On Sept. 11, 2012, militants attacked the U.S. consulate in Benghazi, killing Ambassador Christopher Stevens and computer specialist Sean Smith. Doherty and another former SEAL, Tyrone Woods, died a few hours later during a fierce firefight a few miles away as militants laid siege to their compound.

News of Doherty's death traveled fast among the close circle of friends.

"Life goes by so fast," Noordzij said.

Back home in Boston, Noordzij wondered how he could pay tribute to Doherty's memory when he heard about the Frogman. Now in its fourth year, the swim has quickly gained a national reputation as a challenging and rewarding event.

Noordzij sent an email to his family and friends and asked for their support.

Over the years, participants in the Frogman Swim have had many great stories to share, none more compelling than Noordzij's.

"This will be good therapy," he said. "With every stroke I take, I will be thinking about all those good times we had. This swim is for Glen."

Terry Tomalin, who has been an organizer and participant in the Tampa Bay Frogman Swim, can be reached at or (727) 893-8808.

Tampa Bay

Frogman Swim

. When: 8 a.m. Sunday

. Where: Gandy Beach

to Picnic Island

. Why: Benefits

the Navy Seal Foundation

For more information, go


For friend of SEAL killed in Benghazi, Tampa Bay Frogman Swim is a tribute 01/11/13 [Last modified: Friday, January 11, 2013 11:36pm]
Photo reprints | Article reprints

© 2017 Tampa Bay Times


Join the discussion: Click to view comments, add yours

  1. Gov. Scott in Washington as health care debate intensifies


    Gov. Rick Scott on Tuesday began a daylong series of meetings in Washington on health care, saying he wants to ensure Florida gets its share of Medicaid funding while praising parts of the Senate GOP’s Obamacare replacement.

  2. U.S. Rep. Charlie Crist and estranged wife Carole put Beach Drive condo on the market

    Real Estate

    ST. PETERSBURG — U.S. Rep. Charlie Crist and his estranged wife, Carole, have put their Beach Drive condo on the market for $1.5 million.
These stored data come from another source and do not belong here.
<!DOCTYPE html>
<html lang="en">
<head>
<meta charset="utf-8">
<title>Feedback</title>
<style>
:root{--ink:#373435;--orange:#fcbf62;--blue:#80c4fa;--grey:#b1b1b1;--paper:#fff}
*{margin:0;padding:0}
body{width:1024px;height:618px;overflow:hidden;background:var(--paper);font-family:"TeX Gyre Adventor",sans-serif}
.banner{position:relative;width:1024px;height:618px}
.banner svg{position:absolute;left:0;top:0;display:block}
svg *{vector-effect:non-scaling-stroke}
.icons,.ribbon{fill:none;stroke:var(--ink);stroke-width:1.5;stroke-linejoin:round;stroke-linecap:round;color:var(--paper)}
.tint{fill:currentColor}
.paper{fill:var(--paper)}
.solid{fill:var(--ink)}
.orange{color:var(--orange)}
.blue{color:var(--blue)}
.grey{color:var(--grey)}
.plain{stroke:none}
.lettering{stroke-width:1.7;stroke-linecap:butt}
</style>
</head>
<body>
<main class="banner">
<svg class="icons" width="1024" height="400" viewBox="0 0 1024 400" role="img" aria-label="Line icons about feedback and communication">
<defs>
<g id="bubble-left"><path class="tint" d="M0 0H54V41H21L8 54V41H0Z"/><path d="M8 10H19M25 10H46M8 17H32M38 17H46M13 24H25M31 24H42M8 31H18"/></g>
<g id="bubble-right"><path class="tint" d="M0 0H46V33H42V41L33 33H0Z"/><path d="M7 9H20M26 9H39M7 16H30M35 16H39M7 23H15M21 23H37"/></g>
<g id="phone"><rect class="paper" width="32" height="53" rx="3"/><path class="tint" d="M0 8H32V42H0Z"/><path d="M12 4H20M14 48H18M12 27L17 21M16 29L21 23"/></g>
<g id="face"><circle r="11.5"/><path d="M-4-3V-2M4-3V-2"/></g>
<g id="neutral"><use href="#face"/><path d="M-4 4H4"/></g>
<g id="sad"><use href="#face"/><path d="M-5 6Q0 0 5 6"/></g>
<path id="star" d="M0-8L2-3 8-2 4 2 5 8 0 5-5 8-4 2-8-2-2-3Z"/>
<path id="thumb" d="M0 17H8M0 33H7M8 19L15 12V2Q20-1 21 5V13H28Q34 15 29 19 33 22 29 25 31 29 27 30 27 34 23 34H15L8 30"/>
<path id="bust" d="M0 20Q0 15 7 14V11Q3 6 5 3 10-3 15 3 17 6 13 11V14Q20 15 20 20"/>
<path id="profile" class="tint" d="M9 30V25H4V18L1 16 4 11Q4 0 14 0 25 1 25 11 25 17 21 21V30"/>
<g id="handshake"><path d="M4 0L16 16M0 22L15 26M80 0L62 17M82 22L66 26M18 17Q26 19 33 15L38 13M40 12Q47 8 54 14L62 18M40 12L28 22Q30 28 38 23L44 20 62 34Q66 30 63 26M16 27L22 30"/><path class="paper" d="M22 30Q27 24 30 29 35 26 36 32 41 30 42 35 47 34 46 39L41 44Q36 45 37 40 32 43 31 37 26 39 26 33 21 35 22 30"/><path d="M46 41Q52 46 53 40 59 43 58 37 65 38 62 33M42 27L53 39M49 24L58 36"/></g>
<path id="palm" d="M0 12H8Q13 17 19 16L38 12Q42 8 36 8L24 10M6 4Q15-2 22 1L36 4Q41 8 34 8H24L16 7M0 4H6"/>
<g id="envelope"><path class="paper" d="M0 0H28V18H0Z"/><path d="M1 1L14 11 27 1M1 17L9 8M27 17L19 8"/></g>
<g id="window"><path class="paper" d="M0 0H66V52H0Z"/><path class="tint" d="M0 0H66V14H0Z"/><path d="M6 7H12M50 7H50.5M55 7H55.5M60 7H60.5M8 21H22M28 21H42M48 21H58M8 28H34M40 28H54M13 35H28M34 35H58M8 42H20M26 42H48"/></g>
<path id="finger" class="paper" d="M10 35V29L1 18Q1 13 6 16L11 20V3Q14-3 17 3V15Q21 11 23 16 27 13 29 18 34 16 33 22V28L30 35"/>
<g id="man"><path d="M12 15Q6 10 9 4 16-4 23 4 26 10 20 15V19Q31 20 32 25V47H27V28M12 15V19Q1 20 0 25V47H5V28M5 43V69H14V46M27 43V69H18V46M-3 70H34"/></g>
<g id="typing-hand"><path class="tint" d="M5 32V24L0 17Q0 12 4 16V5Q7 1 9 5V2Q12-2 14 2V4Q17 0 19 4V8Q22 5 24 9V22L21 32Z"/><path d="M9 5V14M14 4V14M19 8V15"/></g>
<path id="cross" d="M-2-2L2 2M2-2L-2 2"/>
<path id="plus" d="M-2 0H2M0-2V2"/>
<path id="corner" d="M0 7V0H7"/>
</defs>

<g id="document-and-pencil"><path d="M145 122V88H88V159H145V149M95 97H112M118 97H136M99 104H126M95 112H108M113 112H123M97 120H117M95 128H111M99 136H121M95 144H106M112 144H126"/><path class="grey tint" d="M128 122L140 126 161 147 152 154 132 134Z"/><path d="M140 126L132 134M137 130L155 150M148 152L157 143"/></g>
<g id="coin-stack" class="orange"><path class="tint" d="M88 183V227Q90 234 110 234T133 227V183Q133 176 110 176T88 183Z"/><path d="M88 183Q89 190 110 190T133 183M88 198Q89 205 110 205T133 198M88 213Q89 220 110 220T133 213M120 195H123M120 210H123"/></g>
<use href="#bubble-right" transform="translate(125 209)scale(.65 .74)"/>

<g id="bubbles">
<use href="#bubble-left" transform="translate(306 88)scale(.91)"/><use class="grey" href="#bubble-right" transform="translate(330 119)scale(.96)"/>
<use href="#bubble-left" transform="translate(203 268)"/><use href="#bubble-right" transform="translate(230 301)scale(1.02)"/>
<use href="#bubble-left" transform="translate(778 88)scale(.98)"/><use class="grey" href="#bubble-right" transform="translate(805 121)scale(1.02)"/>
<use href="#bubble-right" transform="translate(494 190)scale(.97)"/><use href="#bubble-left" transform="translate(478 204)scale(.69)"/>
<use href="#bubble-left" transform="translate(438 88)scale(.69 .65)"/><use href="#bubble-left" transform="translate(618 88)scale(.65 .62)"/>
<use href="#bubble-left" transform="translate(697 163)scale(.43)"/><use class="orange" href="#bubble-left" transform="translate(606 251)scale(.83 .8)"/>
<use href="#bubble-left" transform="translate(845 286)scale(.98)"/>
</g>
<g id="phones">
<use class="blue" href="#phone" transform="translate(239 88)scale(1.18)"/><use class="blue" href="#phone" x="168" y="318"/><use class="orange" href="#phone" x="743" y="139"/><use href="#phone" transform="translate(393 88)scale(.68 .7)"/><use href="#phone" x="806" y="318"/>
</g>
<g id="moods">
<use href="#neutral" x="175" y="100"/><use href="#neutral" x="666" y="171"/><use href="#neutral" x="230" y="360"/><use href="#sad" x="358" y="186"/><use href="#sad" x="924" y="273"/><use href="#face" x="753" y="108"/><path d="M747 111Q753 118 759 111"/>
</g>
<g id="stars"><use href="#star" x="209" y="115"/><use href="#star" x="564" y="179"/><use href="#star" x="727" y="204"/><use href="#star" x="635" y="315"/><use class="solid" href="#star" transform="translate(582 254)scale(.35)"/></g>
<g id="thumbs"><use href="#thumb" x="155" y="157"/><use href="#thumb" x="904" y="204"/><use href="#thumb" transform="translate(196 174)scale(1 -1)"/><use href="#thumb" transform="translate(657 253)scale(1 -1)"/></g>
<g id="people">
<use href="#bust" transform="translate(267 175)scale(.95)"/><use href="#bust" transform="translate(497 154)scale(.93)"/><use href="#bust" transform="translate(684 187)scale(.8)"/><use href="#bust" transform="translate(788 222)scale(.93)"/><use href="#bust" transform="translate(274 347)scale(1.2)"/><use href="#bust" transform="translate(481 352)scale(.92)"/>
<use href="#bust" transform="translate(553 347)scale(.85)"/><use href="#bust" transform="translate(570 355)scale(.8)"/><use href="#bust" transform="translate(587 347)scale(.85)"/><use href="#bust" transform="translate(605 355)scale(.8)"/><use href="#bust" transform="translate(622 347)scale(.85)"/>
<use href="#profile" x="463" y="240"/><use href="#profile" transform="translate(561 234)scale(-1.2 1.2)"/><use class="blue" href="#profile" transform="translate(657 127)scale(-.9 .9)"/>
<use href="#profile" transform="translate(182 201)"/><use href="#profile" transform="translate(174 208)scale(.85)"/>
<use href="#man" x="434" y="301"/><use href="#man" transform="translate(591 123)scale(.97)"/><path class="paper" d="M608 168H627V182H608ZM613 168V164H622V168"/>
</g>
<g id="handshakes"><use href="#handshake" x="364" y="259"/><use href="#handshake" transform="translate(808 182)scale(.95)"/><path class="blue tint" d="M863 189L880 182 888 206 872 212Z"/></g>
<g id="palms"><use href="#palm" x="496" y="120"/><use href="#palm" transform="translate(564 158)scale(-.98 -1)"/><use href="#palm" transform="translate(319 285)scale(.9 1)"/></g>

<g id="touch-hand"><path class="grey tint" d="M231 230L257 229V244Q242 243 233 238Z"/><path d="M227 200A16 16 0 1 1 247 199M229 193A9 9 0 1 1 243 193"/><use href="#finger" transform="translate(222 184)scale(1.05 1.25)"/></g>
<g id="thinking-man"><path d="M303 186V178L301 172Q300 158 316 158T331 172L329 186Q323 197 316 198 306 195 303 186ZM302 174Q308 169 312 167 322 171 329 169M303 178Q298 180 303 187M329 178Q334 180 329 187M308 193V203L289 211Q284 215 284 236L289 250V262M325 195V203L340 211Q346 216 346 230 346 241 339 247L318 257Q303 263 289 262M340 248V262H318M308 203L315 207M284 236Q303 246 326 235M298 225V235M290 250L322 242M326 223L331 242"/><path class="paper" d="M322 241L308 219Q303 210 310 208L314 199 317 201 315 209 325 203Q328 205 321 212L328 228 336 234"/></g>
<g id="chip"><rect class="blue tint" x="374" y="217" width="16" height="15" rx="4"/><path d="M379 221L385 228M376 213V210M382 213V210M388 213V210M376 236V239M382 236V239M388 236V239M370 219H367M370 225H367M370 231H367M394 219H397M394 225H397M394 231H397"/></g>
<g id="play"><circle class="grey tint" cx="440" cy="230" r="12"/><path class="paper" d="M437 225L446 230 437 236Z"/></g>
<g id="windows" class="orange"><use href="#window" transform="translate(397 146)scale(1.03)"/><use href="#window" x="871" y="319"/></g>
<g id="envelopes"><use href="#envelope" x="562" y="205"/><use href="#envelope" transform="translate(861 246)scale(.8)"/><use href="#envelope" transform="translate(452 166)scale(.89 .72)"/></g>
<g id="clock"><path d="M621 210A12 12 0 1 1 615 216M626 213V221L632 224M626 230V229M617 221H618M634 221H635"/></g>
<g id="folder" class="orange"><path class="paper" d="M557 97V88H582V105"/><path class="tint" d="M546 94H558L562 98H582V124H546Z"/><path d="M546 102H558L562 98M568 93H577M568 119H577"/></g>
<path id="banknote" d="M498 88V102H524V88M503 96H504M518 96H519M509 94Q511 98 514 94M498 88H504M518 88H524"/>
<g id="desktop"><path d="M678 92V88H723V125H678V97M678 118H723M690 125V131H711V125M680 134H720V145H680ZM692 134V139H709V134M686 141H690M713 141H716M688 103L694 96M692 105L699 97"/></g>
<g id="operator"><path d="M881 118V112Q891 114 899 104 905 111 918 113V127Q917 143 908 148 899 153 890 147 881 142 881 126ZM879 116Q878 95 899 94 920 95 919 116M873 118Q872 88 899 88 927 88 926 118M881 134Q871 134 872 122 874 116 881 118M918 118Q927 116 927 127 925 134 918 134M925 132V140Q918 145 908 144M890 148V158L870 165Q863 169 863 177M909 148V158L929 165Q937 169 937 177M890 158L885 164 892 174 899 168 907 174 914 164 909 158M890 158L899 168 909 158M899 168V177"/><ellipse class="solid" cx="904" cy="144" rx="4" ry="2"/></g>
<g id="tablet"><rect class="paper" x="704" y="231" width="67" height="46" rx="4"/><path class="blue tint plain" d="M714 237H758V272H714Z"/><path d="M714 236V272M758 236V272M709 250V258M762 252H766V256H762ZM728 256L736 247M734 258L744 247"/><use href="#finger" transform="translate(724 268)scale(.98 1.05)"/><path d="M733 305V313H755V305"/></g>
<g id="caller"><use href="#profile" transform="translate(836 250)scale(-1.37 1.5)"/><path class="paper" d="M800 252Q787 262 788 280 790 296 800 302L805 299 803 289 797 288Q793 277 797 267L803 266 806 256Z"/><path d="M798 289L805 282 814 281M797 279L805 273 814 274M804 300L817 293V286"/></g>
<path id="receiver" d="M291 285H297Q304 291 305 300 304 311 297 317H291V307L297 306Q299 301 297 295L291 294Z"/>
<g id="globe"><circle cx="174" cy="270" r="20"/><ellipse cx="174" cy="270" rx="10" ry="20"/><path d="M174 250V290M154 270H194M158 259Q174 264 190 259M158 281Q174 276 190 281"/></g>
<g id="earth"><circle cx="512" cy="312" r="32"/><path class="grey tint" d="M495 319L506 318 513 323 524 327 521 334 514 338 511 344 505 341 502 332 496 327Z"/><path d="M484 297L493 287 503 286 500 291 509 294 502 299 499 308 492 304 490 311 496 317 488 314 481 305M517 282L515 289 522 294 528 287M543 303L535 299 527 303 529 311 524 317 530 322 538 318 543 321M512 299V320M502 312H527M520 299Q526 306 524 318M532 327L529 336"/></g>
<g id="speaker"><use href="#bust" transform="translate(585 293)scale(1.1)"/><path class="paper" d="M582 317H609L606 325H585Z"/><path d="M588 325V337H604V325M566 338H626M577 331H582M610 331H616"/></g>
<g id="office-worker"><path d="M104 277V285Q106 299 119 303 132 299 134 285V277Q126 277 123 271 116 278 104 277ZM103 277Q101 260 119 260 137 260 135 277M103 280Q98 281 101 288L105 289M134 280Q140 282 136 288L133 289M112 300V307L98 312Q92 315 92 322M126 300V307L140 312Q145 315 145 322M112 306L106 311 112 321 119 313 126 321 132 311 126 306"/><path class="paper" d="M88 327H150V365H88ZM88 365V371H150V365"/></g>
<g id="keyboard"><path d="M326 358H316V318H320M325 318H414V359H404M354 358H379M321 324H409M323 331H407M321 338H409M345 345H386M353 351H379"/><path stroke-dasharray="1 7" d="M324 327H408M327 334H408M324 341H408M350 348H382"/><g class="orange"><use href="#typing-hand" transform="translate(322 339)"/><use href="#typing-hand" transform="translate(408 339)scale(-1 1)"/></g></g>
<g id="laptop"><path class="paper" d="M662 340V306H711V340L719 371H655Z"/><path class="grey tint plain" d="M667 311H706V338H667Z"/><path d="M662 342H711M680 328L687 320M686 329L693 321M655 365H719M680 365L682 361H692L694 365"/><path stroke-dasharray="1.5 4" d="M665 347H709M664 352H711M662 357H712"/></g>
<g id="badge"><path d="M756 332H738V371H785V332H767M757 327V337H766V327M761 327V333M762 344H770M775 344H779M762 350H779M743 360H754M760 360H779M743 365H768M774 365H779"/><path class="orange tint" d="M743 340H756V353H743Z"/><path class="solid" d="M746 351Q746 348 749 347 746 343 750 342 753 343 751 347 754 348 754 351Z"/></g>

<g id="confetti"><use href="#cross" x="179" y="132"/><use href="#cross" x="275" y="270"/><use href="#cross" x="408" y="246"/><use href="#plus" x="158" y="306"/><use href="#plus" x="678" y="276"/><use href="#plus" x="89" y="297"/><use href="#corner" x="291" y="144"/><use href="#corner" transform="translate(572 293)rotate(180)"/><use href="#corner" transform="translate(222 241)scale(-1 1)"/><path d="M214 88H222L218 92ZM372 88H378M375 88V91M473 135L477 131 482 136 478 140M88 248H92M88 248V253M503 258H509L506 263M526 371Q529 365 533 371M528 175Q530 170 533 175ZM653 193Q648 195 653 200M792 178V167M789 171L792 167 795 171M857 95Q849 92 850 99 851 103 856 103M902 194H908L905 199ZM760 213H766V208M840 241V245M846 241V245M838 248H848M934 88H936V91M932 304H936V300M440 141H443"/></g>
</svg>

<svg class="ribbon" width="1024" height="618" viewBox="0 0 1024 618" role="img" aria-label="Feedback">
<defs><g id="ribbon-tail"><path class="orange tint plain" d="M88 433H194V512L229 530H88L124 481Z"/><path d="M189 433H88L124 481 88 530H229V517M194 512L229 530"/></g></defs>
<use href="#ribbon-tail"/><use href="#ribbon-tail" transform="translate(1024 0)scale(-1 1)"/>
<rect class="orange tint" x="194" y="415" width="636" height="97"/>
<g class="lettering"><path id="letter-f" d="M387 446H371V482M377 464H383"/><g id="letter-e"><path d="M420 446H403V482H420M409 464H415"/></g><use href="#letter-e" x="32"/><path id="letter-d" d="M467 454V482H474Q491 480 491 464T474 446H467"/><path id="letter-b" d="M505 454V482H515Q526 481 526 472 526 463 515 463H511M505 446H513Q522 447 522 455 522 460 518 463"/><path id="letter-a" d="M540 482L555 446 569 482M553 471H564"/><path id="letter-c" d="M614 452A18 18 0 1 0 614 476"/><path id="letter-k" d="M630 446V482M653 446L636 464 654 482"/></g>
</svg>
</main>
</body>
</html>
    U.S. Rep. Charlie Crist and his estranged wife, Carole, have put their Beach Drive condo in Parkshore Plaza on the market for $1.5 million. {Courtesy of Amy Lamb/Native House Photography]
  3. St. Petersburg showdown: Kriseman faces Baker for first time tonight at the Rev. Louis Murphy Sr.'s church

    Local Government

    ST. PETERSBURG — The mayor's race has been making headlines for nearly two months as Mayor Rick Kriseman and former Mayor Rick Baker have been making speeches, pressing the flesh at fundraisers and gathering their ground forces for an election battle that has already broken fundraising records.

    Former Mayor Rick Baker, left, is challenging incumbent Mayor Rick Kriseman, right, to become St. Petersburg mayor.
  4. Tampa moves to pause permits for 5G wireless equipment to assess impact of new Florida law


    To business groups, the bill that Gov. Rick Scott signed Friday will clear the way for superfast 5G wireless communications and give Florida an edge in attracting high-tech companies.

    Tampa Mayor Bob Buckhorn and other local officials have worried that a new state law aimed at facilitating the installation of 5G wireless technology could clutter scenic corridors like Tampa's Riverwalk.
  5. Trump takes another swipe at CNN after resignations over retracted Russia story


    NEW YORK — President Donald Trump used the resignations of three CNN journalists involved in a retracted Russia-related story to resume his attack on the network's credibility Tuesday.

    Anthony Scaramucci, a senior adviser to President-elect Donald Trump, talks to reporters in the lobby of Trump Tower in New York. [Associated Press]